WORK REQUEST ▸ Across the entries below, how many lines include the word "color"? Reply with only the number.

SOURCE INFORMATION ▸
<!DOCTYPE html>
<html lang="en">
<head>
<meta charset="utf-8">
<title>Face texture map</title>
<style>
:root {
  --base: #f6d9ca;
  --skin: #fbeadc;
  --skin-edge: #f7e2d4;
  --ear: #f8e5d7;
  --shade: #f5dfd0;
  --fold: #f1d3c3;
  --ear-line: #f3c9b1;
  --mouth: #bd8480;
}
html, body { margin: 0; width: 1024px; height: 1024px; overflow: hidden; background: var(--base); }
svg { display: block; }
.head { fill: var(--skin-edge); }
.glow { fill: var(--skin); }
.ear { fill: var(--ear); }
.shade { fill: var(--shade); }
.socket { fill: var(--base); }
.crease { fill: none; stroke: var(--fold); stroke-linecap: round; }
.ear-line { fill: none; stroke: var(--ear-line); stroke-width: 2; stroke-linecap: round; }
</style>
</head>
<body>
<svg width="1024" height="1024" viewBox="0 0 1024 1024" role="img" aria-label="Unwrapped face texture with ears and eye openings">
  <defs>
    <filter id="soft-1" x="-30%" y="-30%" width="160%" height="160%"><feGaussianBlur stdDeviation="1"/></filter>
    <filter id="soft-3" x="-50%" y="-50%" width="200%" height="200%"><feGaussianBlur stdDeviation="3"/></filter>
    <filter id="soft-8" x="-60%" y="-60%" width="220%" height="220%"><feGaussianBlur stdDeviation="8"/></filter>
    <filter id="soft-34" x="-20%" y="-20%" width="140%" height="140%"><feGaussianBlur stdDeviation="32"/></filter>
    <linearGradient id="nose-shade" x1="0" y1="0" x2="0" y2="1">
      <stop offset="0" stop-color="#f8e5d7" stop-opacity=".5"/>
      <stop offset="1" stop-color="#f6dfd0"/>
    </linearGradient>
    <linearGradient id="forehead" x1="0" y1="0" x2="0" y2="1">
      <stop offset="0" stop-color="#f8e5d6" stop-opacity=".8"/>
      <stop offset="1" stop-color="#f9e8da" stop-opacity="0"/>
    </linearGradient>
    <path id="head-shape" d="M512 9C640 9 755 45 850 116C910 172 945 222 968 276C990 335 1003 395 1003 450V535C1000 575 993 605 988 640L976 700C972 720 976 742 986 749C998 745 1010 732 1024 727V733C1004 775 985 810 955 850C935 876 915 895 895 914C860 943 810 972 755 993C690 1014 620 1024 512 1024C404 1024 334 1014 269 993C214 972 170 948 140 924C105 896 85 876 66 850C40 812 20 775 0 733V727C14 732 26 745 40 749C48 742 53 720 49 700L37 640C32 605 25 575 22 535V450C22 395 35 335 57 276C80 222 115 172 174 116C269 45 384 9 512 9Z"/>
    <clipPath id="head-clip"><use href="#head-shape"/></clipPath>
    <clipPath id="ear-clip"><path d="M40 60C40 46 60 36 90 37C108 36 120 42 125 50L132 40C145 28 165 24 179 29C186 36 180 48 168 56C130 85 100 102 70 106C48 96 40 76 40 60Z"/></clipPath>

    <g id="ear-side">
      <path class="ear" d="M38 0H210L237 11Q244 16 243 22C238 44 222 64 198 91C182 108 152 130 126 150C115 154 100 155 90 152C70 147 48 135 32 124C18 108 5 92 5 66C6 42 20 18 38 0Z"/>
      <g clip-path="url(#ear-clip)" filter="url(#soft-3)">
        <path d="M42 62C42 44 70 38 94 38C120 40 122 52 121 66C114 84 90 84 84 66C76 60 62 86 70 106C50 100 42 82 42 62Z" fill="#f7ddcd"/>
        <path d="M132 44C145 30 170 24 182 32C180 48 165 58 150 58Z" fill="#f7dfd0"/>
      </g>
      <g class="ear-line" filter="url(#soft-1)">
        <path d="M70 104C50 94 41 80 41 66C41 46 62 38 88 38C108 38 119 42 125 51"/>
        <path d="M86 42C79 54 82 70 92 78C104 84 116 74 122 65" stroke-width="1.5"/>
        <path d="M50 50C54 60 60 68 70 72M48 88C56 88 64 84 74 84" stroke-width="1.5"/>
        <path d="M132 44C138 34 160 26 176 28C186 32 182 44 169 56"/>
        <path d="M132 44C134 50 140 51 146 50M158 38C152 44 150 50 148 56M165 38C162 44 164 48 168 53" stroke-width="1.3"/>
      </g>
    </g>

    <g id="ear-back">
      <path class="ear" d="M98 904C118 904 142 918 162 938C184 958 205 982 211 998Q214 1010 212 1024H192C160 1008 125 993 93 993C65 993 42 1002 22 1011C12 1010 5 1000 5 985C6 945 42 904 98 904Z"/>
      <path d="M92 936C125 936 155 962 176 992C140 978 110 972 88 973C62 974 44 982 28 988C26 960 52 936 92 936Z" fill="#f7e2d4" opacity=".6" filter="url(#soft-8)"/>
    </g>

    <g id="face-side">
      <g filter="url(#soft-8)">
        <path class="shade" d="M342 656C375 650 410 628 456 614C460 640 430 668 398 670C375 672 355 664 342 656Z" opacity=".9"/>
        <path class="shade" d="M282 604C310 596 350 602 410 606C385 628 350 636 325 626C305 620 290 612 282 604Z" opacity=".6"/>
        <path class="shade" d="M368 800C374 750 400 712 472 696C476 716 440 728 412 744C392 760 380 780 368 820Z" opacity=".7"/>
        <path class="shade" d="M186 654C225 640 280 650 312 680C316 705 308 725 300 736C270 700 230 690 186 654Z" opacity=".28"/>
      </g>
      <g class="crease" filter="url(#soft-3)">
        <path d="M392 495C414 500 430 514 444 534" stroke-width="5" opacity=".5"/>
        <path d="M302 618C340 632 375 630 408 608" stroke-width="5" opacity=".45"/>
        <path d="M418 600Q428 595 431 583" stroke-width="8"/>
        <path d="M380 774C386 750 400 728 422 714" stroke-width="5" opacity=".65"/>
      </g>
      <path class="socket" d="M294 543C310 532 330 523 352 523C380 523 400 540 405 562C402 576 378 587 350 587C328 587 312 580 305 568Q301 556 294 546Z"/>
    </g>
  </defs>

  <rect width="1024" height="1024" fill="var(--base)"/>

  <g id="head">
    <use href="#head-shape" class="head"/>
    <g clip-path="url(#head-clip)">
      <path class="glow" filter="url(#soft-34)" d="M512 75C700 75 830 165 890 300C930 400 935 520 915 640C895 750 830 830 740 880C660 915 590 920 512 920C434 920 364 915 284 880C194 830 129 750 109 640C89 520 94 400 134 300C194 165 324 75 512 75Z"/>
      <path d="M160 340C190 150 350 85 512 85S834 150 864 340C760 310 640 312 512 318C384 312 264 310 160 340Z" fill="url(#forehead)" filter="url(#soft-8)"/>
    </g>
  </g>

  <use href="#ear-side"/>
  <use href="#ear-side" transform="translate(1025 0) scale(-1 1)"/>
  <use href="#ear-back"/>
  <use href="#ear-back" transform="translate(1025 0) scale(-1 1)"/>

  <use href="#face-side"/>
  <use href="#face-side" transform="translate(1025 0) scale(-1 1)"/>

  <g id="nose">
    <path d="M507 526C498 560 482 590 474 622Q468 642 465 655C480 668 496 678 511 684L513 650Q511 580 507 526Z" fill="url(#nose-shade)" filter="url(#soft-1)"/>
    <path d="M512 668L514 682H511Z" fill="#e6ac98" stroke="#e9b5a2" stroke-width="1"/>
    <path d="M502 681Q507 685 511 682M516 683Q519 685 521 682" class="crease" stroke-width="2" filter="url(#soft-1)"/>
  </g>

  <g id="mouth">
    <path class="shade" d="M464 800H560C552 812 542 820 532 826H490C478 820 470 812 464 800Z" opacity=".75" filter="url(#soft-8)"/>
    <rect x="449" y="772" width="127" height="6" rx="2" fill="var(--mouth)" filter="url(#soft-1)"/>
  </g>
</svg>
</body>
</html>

==

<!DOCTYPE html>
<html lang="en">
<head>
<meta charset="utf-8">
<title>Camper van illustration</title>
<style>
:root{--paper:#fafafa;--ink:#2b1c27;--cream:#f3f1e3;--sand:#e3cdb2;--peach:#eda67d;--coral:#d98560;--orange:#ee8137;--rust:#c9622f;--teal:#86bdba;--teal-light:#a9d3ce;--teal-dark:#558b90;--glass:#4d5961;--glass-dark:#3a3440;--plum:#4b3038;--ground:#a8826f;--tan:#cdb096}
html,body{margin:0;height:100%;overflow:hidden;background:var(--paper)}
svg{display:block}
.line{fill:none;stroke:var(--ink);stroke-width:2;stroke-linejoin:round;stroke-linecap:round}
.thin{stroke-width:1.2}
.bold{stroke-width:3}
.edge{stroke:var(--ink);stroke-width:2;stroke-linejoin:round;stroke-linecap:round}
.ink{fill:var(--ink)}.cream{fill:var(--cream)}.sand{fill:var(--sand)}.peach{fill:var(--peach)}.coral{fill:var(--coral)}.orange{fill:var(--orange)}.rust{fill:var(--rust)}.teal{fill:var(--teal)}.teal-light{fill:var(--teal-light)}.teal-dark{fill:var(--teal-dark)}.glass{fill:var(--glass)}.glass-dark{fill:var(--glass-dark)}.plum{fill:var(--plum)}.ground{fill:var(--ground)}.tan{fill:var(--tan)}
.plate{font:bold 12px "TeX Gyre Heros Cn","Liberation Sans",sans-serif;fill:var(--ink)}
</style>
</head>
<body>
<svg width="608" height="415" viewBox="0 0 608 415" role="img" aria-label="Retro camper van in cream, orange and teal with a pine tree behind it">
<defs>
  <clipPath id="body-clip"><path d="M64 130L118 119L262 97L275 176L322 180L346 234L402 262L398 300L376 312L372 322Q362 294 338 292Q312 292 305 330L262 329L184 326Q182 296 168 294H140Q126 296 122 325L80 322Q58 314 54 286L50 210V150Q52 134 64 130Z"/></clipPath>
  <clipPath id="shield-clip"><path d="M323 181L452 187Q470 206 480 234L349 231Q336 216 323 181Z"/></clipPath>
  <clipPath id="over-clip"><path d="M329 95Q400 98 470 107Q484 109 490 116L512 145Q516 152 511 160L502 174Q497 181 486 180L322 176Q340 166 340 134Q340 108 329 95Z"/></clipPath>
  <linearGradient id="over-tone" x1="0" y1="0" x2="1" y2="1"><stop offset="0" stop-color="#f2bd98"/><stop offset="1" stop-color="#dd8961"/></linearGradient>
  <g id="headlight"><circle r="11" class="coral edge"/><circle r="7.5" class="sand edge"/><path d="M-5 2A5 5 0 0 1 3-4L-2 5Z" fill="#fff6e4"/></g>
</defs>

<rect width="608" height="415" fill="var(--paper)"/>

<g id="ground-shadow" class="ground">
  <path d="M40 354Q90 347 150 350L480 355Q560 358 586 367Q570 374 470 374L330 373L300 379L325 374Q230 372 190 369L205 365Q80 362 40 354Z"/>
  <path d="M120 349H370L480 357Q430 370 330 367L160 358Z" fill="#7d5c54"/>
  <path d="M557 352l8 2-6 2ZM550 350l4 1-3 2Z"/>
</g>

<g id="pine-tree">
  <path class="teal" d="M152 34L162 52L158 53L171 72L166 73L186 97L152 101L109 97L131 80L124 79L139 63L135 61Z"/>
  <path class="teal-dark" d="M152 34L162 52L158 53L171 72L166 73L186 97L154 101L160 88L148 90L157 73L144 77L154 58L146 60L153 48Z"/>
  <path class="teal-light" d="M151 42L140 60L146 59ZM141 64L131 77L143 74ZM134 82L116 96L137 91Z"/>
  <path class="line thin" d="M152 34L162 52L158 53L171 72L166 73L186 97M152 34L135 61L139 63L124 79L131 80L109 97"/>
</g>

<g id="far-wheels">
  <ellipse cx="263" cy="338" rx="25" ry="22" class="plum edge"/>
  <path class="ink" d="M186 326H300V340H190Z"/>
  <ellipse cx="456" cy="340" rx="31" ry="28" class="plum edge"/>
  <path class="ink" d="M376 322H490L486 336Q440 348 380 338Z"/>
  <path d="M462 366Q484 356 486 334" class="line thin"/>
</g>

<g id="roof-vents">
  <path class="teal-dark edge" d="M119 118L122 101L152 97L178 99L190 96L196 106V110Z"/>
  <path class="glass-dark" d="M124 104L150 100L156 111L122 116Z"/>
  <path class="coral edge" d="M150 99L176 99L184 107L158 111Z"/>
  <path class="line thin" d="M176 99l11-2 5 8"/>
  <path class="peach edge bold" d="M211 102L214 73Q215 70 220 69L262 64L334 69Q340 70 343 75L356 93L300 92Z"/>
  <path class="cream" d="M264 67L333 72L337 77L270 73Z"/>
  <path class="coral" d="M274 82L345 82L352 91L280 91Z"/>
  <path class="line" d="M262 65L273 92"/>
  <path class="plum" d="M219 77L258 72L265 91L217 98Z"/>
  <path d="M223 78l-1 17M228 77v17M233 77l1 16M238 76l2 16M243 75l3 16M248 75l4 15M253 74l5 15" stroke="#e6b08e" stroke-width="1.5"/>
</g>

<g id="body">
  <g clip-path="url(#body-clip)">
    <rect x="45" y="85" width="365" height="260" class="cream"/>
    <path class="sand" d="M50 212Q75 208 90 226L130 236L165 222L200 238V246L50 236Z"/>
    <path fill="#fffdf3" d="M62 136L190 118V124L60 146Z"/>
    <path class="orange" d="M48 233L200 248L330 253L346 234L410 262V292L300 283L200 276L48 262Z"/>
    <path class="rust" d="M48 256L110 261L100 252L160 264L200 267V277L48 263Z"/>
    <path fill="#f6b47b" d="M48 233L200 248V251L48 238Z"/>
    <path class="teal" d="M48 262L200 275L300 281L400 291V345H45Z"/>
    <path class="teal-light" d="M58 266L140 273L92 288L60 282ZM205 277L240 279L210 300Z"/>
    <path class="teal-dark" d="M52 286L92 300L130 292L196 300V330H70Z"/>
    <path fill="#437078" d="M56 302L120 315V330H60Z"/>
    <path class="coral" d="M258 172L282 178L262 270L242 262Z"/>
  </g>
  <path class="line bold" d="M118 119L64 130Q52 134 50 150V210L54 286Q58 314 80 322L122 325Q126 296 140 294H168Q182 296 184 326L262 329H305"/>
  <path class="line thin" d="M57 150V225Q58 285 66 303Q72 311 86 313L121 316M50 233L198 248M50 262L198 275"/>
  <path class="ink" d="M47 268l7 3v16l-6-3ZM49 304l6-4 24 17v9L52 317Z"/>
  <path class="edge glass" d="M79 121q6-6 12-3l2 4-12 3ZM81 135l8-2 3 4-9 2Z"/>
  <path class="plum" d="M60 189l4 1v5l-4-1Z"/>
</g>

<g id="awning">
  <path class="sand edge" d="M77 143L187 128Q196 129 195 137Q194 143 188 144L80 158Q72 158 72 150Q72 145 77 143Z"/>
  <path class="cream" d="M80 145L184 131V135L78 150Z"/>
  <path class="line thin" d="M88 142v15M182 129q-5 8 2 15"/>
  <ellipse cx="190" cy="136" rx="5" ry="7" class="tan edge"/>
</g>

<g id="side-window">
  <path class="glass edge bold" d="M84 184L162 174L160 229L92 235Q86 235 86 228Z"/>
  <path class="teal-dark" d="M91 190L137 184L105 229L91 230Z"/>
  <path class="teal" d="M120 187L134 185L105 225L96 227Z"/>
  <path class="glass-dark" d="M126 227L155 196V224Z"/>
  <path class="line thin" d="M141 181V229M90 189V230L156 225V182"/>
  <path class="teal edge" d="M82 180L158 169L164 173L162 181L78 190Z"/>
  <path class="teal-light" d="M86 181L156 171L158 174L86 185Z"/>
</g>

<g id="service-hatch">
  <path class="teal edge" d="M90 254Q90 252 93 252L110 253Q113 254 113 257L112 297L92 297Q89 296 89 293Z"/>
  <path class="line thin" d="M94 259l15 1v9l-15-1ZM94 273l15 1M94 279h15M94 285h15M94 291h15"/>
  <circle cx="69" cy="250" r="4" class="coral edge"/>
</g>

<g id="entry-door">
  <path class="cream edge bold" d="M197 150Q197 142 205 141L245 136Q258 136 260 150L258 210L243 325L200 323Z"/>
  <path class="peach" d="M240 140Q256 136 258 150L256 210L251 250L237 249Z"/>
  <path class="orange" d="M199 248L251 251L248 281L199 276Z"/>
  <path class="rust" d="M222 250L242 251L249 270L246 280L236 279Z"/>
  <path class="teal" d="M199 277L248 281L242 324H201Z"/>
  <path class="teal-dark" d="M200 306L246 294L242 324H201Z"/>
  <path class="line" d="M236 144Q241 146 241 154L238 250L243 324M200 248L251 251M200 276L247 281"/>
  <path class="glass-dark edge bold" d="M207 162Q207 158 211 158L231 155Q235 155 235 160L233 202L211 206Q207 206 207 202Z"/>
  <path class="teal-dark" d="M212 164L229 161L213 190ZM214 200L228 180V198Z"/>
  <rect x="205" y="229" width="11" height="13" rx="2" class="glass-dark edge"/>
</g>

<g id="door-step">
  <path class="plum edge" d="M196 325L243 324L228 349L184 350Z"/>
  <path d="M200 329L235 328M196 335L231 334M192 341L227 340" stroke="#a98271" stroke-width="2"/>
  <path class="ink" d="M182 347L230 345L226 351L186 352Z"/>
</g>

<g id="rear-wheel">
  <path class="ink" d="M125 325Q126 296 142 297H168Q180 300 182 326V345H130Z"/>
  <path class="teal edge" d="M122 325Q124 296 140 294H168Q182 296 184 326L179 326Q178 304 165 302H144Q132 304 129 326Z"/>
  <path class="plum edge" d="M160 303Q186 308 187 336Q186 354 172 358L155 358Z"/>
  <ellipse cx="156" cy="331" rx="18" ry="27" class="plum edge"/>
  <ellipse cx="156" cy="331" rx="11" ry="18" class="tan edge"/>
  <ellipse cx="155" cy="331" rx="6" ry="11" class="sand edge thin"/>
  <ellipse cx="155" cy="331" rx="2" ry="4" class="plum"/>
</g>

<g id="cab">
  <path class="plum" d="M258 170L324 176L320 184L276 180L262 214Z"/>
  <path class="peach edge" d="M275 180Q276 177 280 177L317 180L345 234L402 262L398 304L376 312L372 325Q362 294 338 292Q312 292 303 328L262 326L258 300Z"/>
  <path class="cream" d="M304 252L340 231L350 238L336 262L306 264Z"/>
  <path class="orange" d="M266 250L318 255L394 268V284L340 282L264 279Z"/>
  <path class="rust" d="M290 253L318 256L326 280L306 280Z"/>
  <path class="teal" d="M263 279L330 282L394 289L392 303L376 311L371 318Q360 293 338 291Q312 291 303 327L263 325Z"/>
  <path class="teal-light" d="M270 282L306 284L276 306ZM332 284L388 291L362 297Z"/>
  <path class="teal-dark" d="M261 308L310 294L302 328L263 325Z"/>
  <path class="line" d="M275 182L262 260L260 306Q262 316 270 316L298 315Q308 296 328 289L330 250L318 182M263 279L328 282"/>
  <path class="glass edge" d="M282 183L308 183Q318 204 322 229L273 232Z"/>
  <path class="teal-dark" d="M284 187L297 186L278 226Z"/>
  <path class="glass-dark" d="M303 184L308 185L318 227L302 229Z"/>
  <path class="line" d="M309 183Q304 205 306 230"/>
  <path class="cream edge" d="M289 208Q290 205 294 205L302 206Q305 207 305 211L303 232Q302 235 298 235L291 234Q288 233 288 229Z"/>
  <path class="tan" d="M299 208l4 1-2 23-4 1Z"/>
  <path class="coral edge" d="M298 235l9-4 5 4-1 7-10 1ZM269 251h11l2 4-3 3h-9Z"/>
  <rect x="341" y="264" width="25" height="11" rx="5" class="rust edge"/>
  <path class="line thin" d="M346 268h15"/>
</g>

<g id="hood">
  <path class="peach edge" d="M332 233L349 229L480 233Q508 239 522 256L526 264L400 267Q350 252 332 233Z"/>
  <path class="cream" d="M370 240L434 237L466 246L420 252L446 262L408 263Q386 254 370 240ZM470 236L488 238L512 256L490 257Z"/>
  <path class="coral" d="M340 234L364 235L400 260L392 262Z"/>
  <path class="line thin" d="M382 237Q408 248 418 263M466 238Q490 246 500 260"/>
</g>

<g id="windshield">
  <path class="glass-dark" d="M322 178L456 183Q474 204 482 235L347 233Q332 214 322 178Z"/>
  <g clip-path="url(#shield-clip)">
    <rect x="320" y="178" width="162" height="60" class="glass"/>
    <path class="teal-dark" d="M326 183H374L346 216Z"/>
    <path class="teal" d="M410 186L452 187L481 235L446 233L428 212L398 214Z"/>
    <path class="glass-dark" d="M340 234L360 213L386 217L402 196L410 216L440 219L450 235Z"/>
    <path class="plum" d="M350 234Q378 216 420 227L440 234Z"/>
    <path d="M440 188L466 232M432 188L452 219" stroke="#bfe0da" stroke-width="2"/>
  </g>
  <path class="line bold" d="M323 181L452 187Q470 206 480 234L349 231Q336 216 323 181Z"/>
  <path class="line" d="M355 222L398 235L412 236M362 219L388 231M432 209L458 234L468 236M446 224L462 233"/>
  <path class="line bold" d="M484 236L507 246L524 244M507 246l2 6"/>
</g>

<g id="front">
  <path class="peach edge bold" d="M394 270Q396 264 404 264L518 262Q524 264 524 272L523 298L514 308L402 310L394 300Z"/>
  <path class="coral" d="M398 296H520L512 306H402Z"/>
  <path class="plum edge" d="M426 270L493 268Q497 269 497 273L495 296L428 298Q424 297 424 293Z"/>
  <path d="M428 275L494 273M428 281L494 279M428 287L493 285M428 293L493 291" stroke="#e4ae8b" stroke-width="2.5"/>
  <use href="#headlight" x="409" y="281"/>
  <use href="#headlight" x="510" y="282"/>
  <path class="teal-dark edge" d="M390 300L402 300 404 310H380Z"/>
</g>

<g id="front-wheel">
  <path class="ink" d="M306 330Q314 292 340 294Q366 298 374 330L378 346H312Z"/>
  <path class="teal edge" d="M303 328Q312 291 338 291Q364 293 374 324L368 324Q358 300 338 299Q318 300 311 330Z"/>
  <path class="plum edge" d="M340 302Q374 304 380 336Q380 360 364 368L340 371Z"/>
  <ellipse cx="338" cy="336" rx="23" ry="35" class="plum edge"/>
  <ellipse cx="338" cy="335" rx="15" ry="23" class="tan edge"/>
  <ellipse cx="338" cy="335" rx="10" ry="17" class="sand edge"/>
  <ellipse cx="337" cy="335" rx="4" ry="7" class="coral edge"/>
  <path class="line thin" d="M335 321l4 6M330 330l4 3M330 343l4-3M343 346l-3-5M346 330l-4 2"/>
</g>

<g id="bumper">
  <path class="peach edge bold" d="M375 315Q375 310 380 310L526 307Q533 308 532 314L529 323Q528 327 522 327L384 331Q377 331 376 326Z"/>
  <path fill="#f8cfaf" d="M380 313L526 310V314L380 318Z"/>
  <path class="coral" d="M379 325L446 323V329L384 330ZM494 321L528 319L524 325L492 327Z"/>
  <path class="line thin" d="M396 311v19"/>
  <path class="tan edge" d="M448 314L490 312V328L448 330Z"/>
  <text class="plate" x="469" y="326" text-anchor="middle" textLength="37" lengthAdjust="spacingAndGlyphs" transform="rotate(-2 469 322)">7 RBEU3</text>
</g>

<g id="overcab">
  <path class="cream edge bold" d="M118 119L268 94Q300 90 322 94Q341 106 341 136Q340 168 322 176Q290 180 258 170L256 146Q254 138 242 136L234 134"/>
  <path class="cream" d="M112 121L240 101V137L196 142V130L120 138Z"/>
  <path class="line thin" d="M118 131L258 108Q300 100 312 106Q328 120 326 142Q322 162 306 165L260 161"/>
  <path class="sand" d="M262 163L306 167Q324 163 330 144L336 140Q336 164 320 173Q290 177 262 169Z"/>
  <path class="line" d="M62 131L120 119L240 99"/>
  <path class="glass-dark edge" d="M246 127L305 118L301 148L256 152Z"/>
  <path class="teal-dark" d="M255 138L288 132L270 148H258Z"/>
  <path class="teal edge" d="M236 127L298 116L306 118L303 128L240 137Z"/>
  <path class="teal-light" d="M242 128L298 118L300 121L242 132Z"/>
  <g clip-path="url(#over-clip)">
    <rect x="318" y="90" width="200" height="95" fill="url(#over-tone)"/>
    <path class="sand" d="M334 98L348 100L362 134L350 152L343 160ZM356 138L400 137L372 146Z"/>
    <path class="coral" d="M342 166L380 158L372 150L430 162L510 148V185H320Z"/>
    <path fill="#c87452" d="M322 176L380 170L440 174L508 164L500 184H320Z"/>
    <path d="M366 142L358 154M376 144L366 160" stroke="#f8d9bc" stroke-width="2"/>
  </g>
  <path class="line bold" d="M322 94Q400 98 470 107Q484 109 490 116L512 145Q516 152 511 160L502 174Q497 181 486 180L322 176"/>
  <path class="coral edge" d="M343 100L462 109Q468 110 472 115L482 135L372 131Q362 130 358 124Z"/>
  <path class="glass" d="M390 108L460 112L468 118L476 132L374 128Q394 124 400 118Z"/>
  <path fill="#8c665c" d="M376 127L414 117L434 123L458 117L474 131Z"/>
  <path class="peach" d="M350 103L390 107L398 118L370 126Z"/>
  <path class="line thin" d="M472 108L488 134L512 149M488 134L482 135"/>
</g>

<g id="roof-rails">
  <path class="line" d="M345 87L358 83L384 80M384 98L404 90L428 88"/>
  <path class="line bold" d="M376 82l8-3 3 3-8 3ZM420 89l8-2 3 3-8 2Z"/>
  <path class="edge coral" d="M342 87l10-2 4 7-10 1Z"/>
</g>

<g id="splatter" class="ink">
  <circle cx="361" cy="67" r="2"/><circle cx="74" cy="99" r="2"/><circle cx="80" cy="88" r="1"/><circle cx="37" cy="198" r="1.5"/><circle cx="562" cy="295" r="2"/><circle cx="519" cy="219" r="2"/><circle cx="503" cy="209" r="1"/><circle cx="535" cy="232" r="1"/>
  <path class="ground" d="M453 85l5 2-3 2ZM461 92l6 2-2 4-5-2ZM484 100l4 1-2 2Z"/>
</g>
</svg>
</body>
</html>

SOLUTION FOR THIS PROBLEM ▸ 5